Once your account is activated, go to Settings and then Installation to obtain your unique tracking code. All you have to do is paste that into the header of your site so that it loads with every page, just like your Google Analytics tracking code.
HubSpot Marketing Free can instantly (some say, magically) recognize when there’s a form on a page and when that form is used to submit information. When that happens, the lead’s details are recorded, along with their other activities on your site which are part of their cookie.
Next, consider using the included “Lead Flows” which are three step forms available as three different kinds of pop-ups:
Now, if you’re adverse to using pop-ups, don’t be. When done right they’re an incredibly effective technique for taking the next step toward building a relationship with a site visitor. But you don’t have to take my word for it.
With any of those three display options, you can create a flow that appears on all pages or select URLs, and feeds leads into your email provider of choice.
Just proceed through the Lead Flows wizard which walks you through selecting a display type, customizing the text, imagery and colors for your pop-up, and adjusting other options as you see fit.
For instance, I can connect my MailChimp to HubSpot Marketing Free and each time I set up a new Lead Flow, I can make sure that contacts are added to the correct email marketing List. (Third party pop-up solutions are not recognized, so you’ll need to use these Lead Flows if you want Marketing Free to collect all lead information.)
If you want some or all of your existing embedded forms to feed into your email marketing provider, head over to the Collected Forms tab which lists every form HubSpot Marketing Free has detected (meaning someone has completed the form since the tracking code has been installed). You can also choose to sync those contacts with HubSpot’s free CRM service.
Here you can see two of my forms. One is a standard Contact form while the other, “#mc-embedded…” is an embedded MailChimp form for one of my content upgrades.

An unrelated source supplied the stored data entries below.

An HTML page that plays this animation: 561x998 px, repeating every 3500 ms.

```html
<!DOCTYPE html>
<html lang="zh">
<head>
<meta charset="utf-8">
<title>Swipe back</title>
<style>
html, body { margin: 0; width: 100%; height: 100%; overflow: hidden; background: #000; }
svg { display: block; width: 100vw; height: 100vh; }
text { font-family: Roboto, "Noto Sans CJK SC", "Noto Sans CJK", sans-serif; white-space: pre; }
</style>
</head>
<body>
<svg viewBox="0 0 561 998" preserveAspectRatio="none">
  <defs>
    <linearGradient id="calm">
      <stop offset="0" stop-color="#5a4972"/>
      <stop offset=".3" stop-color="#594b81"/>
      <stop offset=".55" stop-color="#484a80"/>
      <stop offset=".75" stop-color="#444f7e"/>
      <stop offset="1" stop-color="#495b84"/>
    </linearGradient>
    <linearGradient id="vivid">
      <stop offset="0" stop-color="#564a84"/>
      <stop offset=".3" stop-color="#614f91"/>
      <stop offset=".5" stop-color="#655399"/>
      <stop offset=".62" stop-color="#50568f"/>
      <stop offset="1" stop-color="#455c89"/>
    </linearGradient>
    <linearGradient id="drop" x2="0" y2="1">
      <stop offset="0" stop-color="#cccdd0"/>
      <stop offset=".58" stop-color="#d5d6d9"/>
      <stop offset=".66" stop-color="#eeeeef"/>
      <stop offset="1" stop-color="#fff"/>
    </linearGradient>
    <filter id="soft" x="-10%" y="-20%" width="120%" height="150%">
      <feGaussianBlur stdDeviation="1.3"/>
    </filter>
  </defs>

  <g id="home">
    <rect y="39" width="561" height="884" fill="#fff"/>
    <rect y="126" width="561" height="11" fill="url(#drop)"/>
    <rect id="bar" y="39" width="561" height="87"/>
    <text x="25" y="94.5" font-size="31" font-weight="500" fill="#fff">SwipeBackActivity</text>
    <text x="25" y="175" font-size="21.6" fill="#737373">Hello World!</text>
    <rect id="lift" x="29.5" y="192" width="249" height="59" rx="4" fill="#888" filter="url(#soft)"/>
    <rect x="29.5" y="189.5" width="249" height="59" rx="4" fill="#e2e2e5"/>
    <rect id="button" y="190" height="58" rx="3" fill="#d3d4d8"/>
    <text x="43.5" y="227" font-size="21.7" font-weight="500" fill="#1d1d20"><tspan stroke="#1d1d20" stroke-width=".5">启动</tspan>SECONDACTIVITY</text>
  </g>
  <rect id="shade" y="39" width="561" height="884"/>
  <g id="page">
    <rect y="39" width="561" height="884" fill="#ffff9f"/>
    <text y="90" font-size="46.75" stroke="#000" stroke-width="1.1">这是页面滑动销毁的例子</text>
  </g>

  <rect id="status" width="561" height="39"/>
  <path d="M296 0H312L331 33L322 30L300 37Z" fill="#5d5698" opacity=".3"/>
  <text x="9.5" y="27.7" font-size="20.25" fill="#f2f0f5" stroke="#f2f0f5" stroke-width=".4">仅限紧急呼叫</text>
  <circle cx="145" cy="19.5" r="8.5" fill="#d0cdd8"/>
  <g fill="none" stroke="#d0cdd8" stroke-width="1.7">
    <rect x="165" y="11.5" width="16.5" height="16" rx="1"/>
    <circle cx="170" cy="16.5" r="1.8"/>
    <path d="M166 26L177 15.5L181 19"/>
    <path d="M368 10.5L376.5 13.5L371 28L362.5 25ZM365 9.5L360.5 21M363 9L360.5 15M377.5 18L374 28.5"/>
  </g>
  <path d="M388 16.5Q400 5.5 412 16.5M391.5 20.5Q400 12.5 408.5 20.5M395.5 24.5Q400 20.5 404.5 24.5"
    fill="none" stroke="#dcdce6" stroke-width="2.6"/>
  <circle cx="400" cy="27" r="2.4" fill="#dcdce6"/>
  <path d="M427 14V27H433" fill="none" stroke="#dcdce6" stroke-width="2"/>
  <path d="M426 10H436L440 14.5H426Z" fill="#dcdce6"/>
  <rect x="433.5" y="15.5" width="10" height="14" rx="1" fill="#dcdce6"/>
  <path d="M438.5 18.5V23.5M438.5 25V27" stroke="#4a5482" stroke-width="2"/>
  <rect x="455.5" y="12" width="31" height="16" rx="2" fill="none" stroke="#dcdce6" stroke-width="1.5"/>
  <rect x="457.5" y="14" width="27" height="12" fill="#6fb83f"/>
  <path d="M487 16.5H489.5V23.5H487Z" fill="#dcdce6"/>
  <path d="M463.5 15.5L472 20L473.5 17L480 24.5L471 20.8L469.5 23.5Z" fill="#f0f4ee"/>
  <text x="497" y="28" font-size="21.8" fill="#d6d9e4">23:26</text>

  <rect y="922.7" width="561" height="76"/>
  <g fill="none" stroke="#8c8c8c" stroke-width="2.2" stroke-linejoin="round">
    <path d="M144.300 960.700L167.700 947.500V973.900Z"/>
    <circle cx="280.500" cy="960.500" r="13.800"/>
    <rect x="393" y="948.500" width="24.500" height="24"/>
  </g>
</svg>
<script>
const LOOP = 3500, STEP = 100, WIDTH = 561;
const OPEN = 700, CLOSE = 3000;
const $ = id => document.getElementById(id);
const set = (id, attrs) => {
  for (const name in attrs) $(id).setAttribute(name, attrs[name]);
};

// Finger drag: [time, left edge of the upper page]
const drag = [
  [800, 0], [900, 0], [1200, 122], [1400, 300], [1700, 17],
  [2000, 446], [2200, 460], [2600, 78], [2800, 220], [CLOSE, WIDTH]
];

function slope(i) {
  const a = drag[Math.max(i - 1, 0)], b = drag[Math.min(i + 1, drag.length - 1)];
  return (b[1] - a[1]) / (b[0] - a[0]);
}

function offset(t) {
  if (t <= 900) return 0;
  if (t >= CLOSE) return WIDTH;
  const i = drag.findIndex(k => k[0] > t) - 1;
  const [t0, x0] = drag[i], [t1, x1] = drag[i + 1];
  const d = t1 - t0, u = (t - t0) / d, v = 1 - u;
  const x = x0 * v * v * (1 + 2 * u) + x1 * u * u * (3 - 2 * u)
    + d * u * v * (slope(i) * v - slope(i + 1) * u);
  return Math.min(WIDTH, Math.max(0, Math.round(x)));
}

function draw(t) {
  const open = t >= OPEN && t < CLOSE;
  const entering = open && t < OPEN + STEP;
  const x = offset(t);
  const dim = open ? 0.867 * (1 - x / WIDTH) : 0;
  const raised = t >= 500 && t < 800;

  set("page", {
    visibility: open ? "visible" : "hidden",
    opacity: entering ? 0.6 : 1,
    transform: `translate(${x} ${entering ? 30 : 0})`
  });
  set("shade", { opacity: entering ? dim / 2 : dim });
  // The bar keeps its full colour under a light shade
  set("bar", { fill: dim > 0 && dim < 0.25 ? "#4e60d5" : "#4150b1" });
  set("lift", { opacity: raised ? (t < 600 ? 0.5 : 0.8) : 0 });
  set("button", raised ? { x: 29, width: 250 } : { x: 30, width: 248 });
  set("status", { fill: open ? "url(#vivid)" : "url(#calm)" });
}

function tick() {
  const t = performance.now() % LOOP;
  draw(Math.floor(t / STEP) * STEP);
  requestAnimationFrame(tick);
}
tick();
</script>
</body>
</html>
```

I can toggle email notifications for each form submission (the emails include all of the data that’s collected for that contact at that time), as well as edit the collected form to direct it into a MailChimp list. I already know that the MailChimp embedded form is on my LinkedIn Profile guide which gets almost 100% direct, new traffic from Google Search, and it feeds directly into the appropriate group within a list, so I don’t need HubSpot Marketing Free to sync, nor do I need email notifications on completion.
For contacts that come in via the Contact Us page, however, knowing how they got there in one email as their form submission comes in via a second, normal lead email, is helpful. I can also sync those leads into MailChimp for ongoing marketing in addition to whatever personal responses I might send.
Obviously your site and available forms may vary wildly, so my point here is to illustrate how HubSpot Marketing Free’s Lead Flows and Collected Forms can be initialized and customized to suit your needs, in moments.
There is an upgraded version (HubSpot Marketing Starter) for $50/mo that removes all branding, stores contact details indefinitely (instead of 7 days), and permits custom lead form fields.
PRO TIP: Routinely export your contacts, either all or for specific forms / lead flows, into a spreadsheet where you can perform more detailed, as well as aggregate, analysis.
While the creation of words and images into a compelling message that your target audience will respond to positively is certainly an art, executing successful marketing tactics and measuring their results should be more of a science.
If you want to understand your audience so that you can communicate with them better, you need to see what they’re doing – both how they got to your site and what they did when they got there – and Google Analytics alone will not provide that information to you when it matters most: for your valuable leads and prospects.
Thanks to HubSpot Marketing Free, you can see exactly what specific leads did prior to becoming leads and learn from those experiences.
Now you have those missing links.
This content was originally published here.